Schettler, Georg, Oberhänsli, Hedi, Hahne, Knut
Applied geochemistry 2015 v.58 pp. 106-122
adsorption, arid zones, basins, charcoal, coprecipitation, correlation, geochemistry, groundwater, hydrochemistry, iron, irrigation, liquid-liquid extraction, magnesium, manganese, mixing, radiometry, radionuclides, radium, radon, river deltas, river water, saline water, salinity, sediments, sodium, sodium chloride, solid phase extraction, spectrometers, sulfates, surface water, trapping, uranium, wind

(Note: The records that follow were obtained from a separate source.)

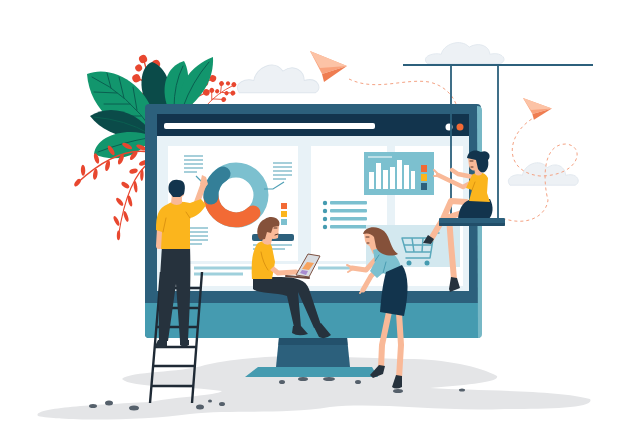
<!DOCTYPE html>
<html lang="en">
<head>
<meta charset="utf-8">
<title>Team building a dashboard</title>
<style>
:root{--navy:#12344d;--ink:#26323d;--steel:#2c607c;--teal:#459bb0;--sky:#7cc0cf;--ice:#e8f2f7;--orange:#f26a35;--yellow:#fbb51d;--skin:#f9b998;--red:#e8472f;--leaf:#12966d;--deep:#0b4b49;--ground:#e4e5e7;--cloud:#edf1f5}
html,body{margin:0;background:#fff;overflow:hidden}
svg{display:block;width:626px;height:442px}
.navy{fill:var(--navy)}.ink{fill:var(--ink)}.steel{fill:var(--steel)}.teal{fill:var(--teal)}.sky{fill:var(--sky)}.ice{fill:var(--ice)}.orange{fill:var(--orange)}.yellow{fill:var(--yellow)}.skin{fill:var(--skin)}.leaf{fill:var(--leaf)}.deep{fill:var(--deep)}.white{fill:#fff}.hair{fill:#85513a}.ground{fill:var(--ground)}
.cloud{fill:var(--cloud);stroke:#dfe6ed;stroke-width:.8}
.line{fill:none;stroke-linecap:round;stroke-linejoin:round}
.vein{stroke:#0a5f50;stroke-width:1}
.stem{stroke:var(--red);stroke-width:1.2}
.berry{fill:var(--red)}
.limb{stroke:var(--skin)}
.text-line{stroke:#4f9fb5;stroke-width:1.2;fill:none}
.trail{stroke:#f4a283;stroke-width:1;stroke-dasharray:3 3;fill:none}
.ladder{stroke:#1f2a35;stroke-width:2.4;fill:none}
.rope{stroke:var(--steel);stroke-width:1.8}
.fold{stroke:#dd9410;stroke-width:1}
</style>
</head>
<body>
<svg viewBox="0 0 626 442" role="img" aria-label="Four people assembling a dashboard on a giant computer monitor">
<defs>
<g id="plane"><path fill="#f9a27c" d="M0 0L37 15 12 23z"/><path fill="#ef7d51" d="M12 23L37 15 14 31z"/><path fill="#fcc3a6" d="M0 0L37 15 10 17z"/></g>
<g id="sprig"><path class="line stem" d="M0 0Q-3 -24 4 -48M-1 -12L-10 -20M-1 -14L9 -24M0 -28L-8 -37M1 -30L11 -40"/><g class="berry"><circle cx="4" cy="-50" r="3.5"/><circle cx="-11" cy="-21" r="3.5"/><circle cx="10" cy="-25" r="3.5"/><circle cx="-9" cy="-38" r="3.5"/><circle cx="12" cy="-41" r="3.5"/><circle cx="-3" cy="-45" r="3"/><circle cx="-5" cy="-26" r="3"/><circle cx="6" cy="-34" r="3"/></g></g>
<g id="frond"><path class="line stem" d="M0 0Q-26 14 -34 62"/><g class="berry"><ellipse cx="-8" cy="1" rx="5" ry="2" transform="rotate(-15 -8 1)"/><ellipse cx="-9" cy="11" rx="2" ry="5"/><ellipse cx="-19" cy="8" rx="5" ry="2" transform="rotate(-10 -19 8)"/><ellipse cx="-16" cy="21" rx="2" ry="5" transform="rotate(-15 -16 21)"/><ellipse cx="-28" cy="20" rx="5" ry="2" transform="rotate(20 -28 20)"/><ellipse cx="-22" cy="33" rx="2" ry="5" transform="rotate(-25 -22 33)"/><ellipse cx="-34" cy="34" rx="5" ry="2" transform="rotate(35 -34 34)"/><ellipse cx="-26" cy="46" rx="2" ry="5" transform="rotate(-30 -26 46)"/><ellipse cx="-37" cy="50" rx="2" ry="5" transform="rotate(-40 -37 50)"/><ellipse cx="-34" cy="62" rx="2" ry="4"/></g></g>
<g id="note"><path class="text-line" d="M0 0H19M0 4H19M0 8H19M0 12H19M0 16H13"/></g>
<g id="list-row"><circle class="teal" cx="2" cy="2" r="2.2"/><rect class="sky" x="7" width="37" height="3.6" rx="1"/></g>
<path id="cloud-shape" d="M2 22C-4 15 8 11 15 13C17 3 33 -3 41 6C51 0 60 6 60 13C72 10 77 19 70 22z"/>
</defs>

<g id="ground" class="ground">
<path d="M122 379C130 371 180 373 205 365C260 352 330 357 400 359C440 358 480 366 497 376C500 383 460 385 430 388C480 391 560 390 590 399C596 408 550 409 505 409C440 412 380 402 330 407C280 415 230 409 190 414C140 421 60 421 38 416C32 408 90 405 150 402C180 396 215 396 222 391C190 386 130 388 122 379z"/>
</g>
<g id="pebbles" fill="#55606b"><ellipse cx="93" cy="406" rx="4" ry="2"/><ellipse cx="109" cy="403" rx="4" ry="2.5"/><ellipse cx="134" cy="408" rx="5" ry="2.5"/><ellipse cx="200" cy="407" rx="4" ry="2.5"/><ellipse cx="222" cy="404" rx="3" ry="2"/><ellipse cx="210" cy="401" rx="2" ry="1.5"/><ellipse cx="282" cy="382" rx="3" ry="2"/><ellipse cx="303" cy="379" rx="5" ry="2"/><ellipse cx="329" cy="379" rx="6" ry="2"/><ellipse cx="358" cy="382" rx="3" ry="2"/><ellipse cx="398" cy="391" rx="5" ry="2"/><ellipse cx="462" cy="390" rx="3" ry="1.5"/></g>

<g id="clouds" class="cloud">
<use href="#cloud-shape" transform="translate(237 63) scale(1.12 1.35)"/>
<use href="#cloud-shape" transform="translate(425 41) scale(1.08 1.02)"/>
<use href="#cloud-shape" transform="translate(508 161) scale(.96 1.1)"/>
</g>

<g id="foliage">
<use href="#sprig" transform="translate(166 112) rotate(-28) scale(1.15)"/>
<use href="#sprig" transform="translate(190 112) rotate(18) scale(.95)"/>
<use href="#sprig" transform="translate(206 106) rotate(48) scale(.7)"/>
<path class="deep" d="M152 112C136 92 140 66 152 62C166 66 176 90 168 112z"/>
<path class="leaf" d="M168 108C160 88 166 66 184 61C192 76 188 96 176 110z"/>
<path class="leaf" d="M178 108C178 84 190 66 213 57C214 78 204 94 188 108z"/>
<path class="line vein" d="M174 108Q174 84 183 66M183 107Q192 82 209 62"/>
<path class="leaf" d="M152 136C122 134 90 112 87 74C112 64 148 84 156 122z"/>
<path class="line vein" d="M154 132Q128 94 92 77M137 110L133 87M124 98L119 77M111 88L107 73M141 116L118 116M130 104L104 104M117 93L94 92"/>
<path class="deep" d="M152 134C130 142 104 134 90 116C108 104 138 110 152 134z"/>
<path class="leaf" d="M152 136C142 156 116 164 94 154C96 136 126 126 152 136z"/>
<path class="line vein" d="M148 138Q124 142 98 152M94 117Q126 120 148 133"/>
<use href="#frond" transform="translate(149 152) rotate(38) scale(1.1)"/>
<use href="#frond" transform="translate(150 162) rotate(2) scale(.85 1.2)"/>
</g>

<g id="monitor">
<path class="teal" d="M258 367H372L378 377H245z"/>
<path class="steel" d="M279 337H347L350 367H276z"/>
<path class="navy" opacity=".35" d="M279 337H347L348 345H278z"/>
<rect class="steel" x="145" y="104" width="336" height="234" rx="4"/>
<path class="teal" d="M145 303H481V334Q481 338 477 338H149Q145 338 145 334z"/>
<path fill="#77b8c6" d="M477 106Q482 106 482 110V334Q482 338 478 338z"/>
<rect class="ice" x="157" y="114" width="312" height="177"/>
<rect class="navy" x="157" y="114" width="312" height="22"/>
<rect class="white" x="164" y="123" width="211" height="6" rx="2"/>
<circle class="white" cx="449" cy="127" r="3.5"/><circle class="orange" cx="460" cy="127" r="3.5"/>
</g>

<g id="dashboard">
<g class="white"><rect x="168" y="146" width="130" height="115"/><rect x="311" y="146" width="76" height="115"/><rect x="395" y="146" width="68" height="140"/><rect x="168" y="264" width="219" height="22"/></g>
<g id="donut-chart" class="line" stroke-width="15" stroke-linecap="butt">
<circle cx="236" cy="195" r="25" stroke="#7cc0cf"/>
<path d="M211 197A25 25 0 0 0 253 213" stroke="#f26a35"/>
<path d="M211 197A25 25 0 0 1 223 174" stroke="#347f98"/>
</g>
<use href="#note" x="184" y="156"/><use href="#note" x="273" y="163"/><use href="#note" x="189" y="228"/>
<path class="text-line" d="M196 176L203 183M264 189H273L284 182"/>
<g id="legend"><rect class="orange" x="281" y="203" width="6" height="6"/><rect class="yellow" x="281" y="211" width="6" height="6"/><rect class="sky" x="281" y="219" width="6" height="6"/></g>
<rect class="steel" x="252" y="234" width="42" height="7" rx="2"/>
<path class="text-line" d="M253 245H292M253 249H285"/>
<path stroke="#9fd0dc" stroke-width="3" d="M194 268H253M194 274H243M318 268H352"/>
<use href="#list-row" x="323" y="201"/><use href="#list-row" x="323" y="209"/><use href="#list-row" x="323" y="217"/><use href="#list-row" x="323" y="225"/>
<g id="bar-card">
<rect class="sky" x="364" y="152" width="70" height="43"/>
<path class="white" d="M369 189V172H374V189zM376 189V163H381V189zM383 189V170H388V189zM390 189V167H395V189zM397 189V160H402V189zM404 189V165H409V189zM411 189V171H415V189z"/>
<path stroke="#fff" stroke-width="1" d="M368 157H392"/>
<rect class="orange" x="421" y="165" width="6" height="7"/><rect class="yellow" x="421" y="174" width="6" height="7"/><rect class="steel" x="421" y="183" width="6" height="7"/>
</g>
<g id="cart-card">
<rect fill="#d3e8ef" x="366" y="225" width="94" height="42"/>
<path class="line" stroke="#5ba9bc" stroke-width="1.5" d="M439 233H434L430 258H406M433 238H402L406 252H431M404 245H432M412 238L414 252M423 238L422 252"/>
<circle class="teal" cx="409" cy="263" r="2.5"/><circle class="teal" cx="427" cy="263" r="2.5"/>
</g>
</g>

<g id="paper-planes">
<path class="trail" d="M349 79C376 92 404 78 429 82C443 85 452 94 456 104M537 116C505 132 502 172 540 176C580 176 586 146 566 144C540 144 544 186 548 200C546 216 528 226 505 219"/>
<use href="#plane" transform="translate(310 51)"/>
<use href="#plane" transform="translate(523 98) scale(.78 .7)"/>
</g>

<g id="ladder" class="ladder">
<path d="M161 272L150 403M202 272L192 403M160 288H200M158 308H198M157 327H197M155 347H196M153 366H194M152 386H193"/>
</g>

<g id="man-on-ladder">
<path class="ink" d="M162 246H190C191 276 190 306 188 341H180L176 284L168 341H159C158 308 160 276 162 246z"/>
<path class="ink" d="M158 340H167V346Q160 350 155 346zM180 340H189V345Q184 348 180 345z"/>
<path class="line limb" stroke-width="6" d="M196 205L204 183M160 228L159 246"/>
<path class="skin" d="M200 184L202 175L206 177L208 184L205 188z"/>
<path class="yellow" d="M168 204C174 200 184 202 190 203L201 199L206 205C202 212 196 217 190 218L190 249H161L162 232L156 230C156 216 158 208 168 204z"/>
<path class="line fold" d="M190 218L186 212M163 232L166 218"/>
<path class="skin" d="M172 194H182V203Q177 207 171 203z"/>
<path class="skin" d="M170 187H184V195Q180 200 172 197z"/>
<path class="navy" d="M169 192C167 184 171 179 178 180C185 180 186 186 184 194L180 197H173z"/>
</g>

<g id="person-with-laptop">
<path class="ink" d="M253 277H281C296 277 306 280 309 289L321 325L314 328L298 292L301 327H294L287 296C275 292 258 294 253 289z"/>
<path class="ink" d="M293 326H301L308 334Q298 337 292 333zM314 327L321 323L331 335Q325 340 319 337z"/>
<path class="yellow" d="M258 243C264 239 270 241 272 247L275 262L272 279H252C251 264 252 250 258 243z"/>
<path class="skin" d="M264 234H273L271 244Q265 246 262 242z"/>
<path class="skin" d="M265 226Q273 220 279 226L278 238Q271 241 266 235z"/>
<path class="hair" d="M260 240C255 234 257 222 265 219C272 214 282 219 279 226L273 227L271 233L267 232L265 239z"/>
<path class="line" stroke="#5a3426" stroke-width="1" d="M274 228L277 228M275 235L278 234"/>
<path class="line limb" stroke-width="5" d="M268 265L278 273L296 272"/>
<path class="yellow" d="M260 247C267 246 270 256 274 266L268 272C260 266 257 256 260 247z"/>
<path class="line fold" d="M261 252Q263 263 268 270"/>
<path fill="#d9dde2" stroke="#7d5141" stroke-width="1" d="M308 254L320 256L309 277L296 275z"/>
<path d="M307 262L314 263L309 270L302 269z" fill="#f7a35e"/><path d="M302 270L308 271L306 275L300 273z" fill="#a88cd0"/>
<path class="line" stroke="#6a473c" stroke-width="2" d="M286 276L309 278"/>
</g>

<g id="standing-woman">
<path class="line limb" stroke-width="6" d="M389 312L382 345L381 368M399 313L401 345L399 378"/>
<path class="ink" d="M379 365L385 366L383 374L373 378L370 375zM396 375L402 376L402 387Q396 390 392 387z"/>
<path class="line limb" stroke-width="5" d="M376 259L366 270L352 268M383 264L371 276L363 290"/>
<path class="line limb" stroke-width="2" d="M353 268L347 265M353 269L348 272M363 289L360 293"/>
<path class="skin" d="M369 245L379 242L381 250L373 254z"/>
<path class="sky" d="M373 250C383 246 397 251 401 267L390 276L383 273L377 278L370 271L375 262z"/>
<path class="line" stroke="#4a9db2" stroke-width="1" d="M383 273L386 262M375 261L379 255"/>
<path class="navy" d="M386 272L402 265C409 275 409 293 404 316L380 312C381 297 383 283 386 272z"/>
<path class="skin" d="M364 233Q370 228 376 232L375 244Q368 249 365 241z"/>
<path class="hair" d="M363 234C365 226 377 225 384 231C391 238 390 249 398 254C390 258 378 254 376 247L374 237Q370 232 363 234z"/>
<path class="line" stroke="#5a3426" stroke-width="1" d="M366 237H369M367 243L369 243"/>
</g>

<g id="swing">
<path class="rope" d="M403 65H593M451 65V219M498 65V219"/>
<g id="woman-on-swing">
<path class="line limb" stroke-width="6" d="M466 202L451 201L443 219L431 239M468 211L449 217L451 244L454 279"/>
<path class="ink" d="M428 235L434 239L431 244L423 243zM451 277L457 278L460 288L450 292L449 289z"/>
<path class="navy" d="M469 200L490 199C494 207 493 214 489 219H458C459 209 462 203 469 200z"/>
<path class="line limb" stroke-width="4.5" d="M476 180L463 187L438 175M478 178L458 174L452 170"/>
<path class="line limb" stroke-width="2" d="M439 175L434 170M439 176L434 176"/>
<path class="yellow" d="M472 175C478 171 485 172 488 178L487 193L490 202L469 201L472 190L466 188z"/>
<path class="line fold" d="M472 190L475 182"/>
<path class="skin" d="M474 166L482 166L482 174Q478 177 475 174z"/>
<path class="skin" d="M468 158Q475 152 480 158L479 169Q471 173 469 166z"/>
<path class="navy" d="M467 158C468 150 476 149 481 152C488 149 492 156 488 160C490 170 483 177 478 169L476 160z"/>
<path class="line" stroke="#5a3426" stroke-width="1" d="M470 161H473M471 167L473 167"/>
</g>
<rect class="steel" x="439" y="218" width="66" height="8" rx="1"/>
<path class="navy" opacity=".4" d="M439 223H505V226H439z"/>
</g>
</svg>
</body>
</html>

The Aral Sea has been shrinking since 1963 due to extensive irrigation and the corresponding decline in the river water inflow. Understanding of the current hydrological situation demands an improved understanding of the surface water/groundwater dynamics in the region. 222Rn and 226Ra measurements can be used to trace groundwater discharge into surface waters. Data of these radiometric parameters were not previously available for the study region. We determined 222Rn activities after liquid phase extraction using Liquid Scintillation Counting (LSC) with peak-length discrimination and analyzed 226Ra concentrations in different water compartments of the Amu Darya Delta (surface waters, unconfined groundwater, artesian water, and water profiles from the closed Large Aral Sea (western basin).The water samples comprise a salinity range between 1 and 263g/l. The seasonal dynamics of solid/water interaction under an arid climate regime force the hydrochemical evolution of the unconfined groundwater in the Amu Darya Delta to high-salinity Na(Mg)Cl(SO4) water types. The dissolved radium concentrations in the waters were mostly very low due to mineral over-saturation, extensive co-precipitation of radium and adsorption of radium on coexisting solid substrates.The analysis of very low 226Ra concentrations (<10ppq) at remote study sites is a challenge. We used the water samples to test and improve different analytical methods. In particular, we modified a procedure developed for the α-spectrometric determination of 226Ra after solid phase extraction of radium using 3M Empore™ High Performance Extraction Disks (Purkl, 2002) for the analysis of the radionuclide using an ICP sector field mass spectrometer. The 226Ra concentration of 17 unconfined groundwater samples ranged between 0.2 and 5 ppq, and that of 28 artesian waters between <0.2 and 13ppq. The ICP-MS results conformed satisfactorily to analytical results based on γ-measurements of the 222Rn ingrowth after purging and trapping on super-cooled charcoal. The 226Ra concentrations were positively correlated with the salinity and the dissolved NaCl concentrations. The occurrence of unusually high 226Ra activities is explained by radium release from adsorption sites with increasing salinity. The inferred spatial variability of 222Rn in the Aral Sea and of 222Rn and 226Ra in the groundwater of the Amu Darya Delta is discussed in the context of our own previous hydrochemical studies in the study sites. Relatively low 222Rn activities in the unconfined GW (1–9.5Bq/l) indicate the alluvial sediments hosting the GW to be a low-238U(226Ra) substrate. Positive correlations between U and 226Ra, and U and 222Rn are likely related to locally deposited Fe(Mn)OOH precipitates. The 222Rn activity of the GW, however, distinctly exceeds the 222Rn concentration in the Aral Sea (10mBq/l), in principle, making 222Rn a sensitive tracer for the inflow of GW. The high water volume of the Large Aral Sea and wind induced mixing of its water body, however, hamper the detection of local groundwater inflow.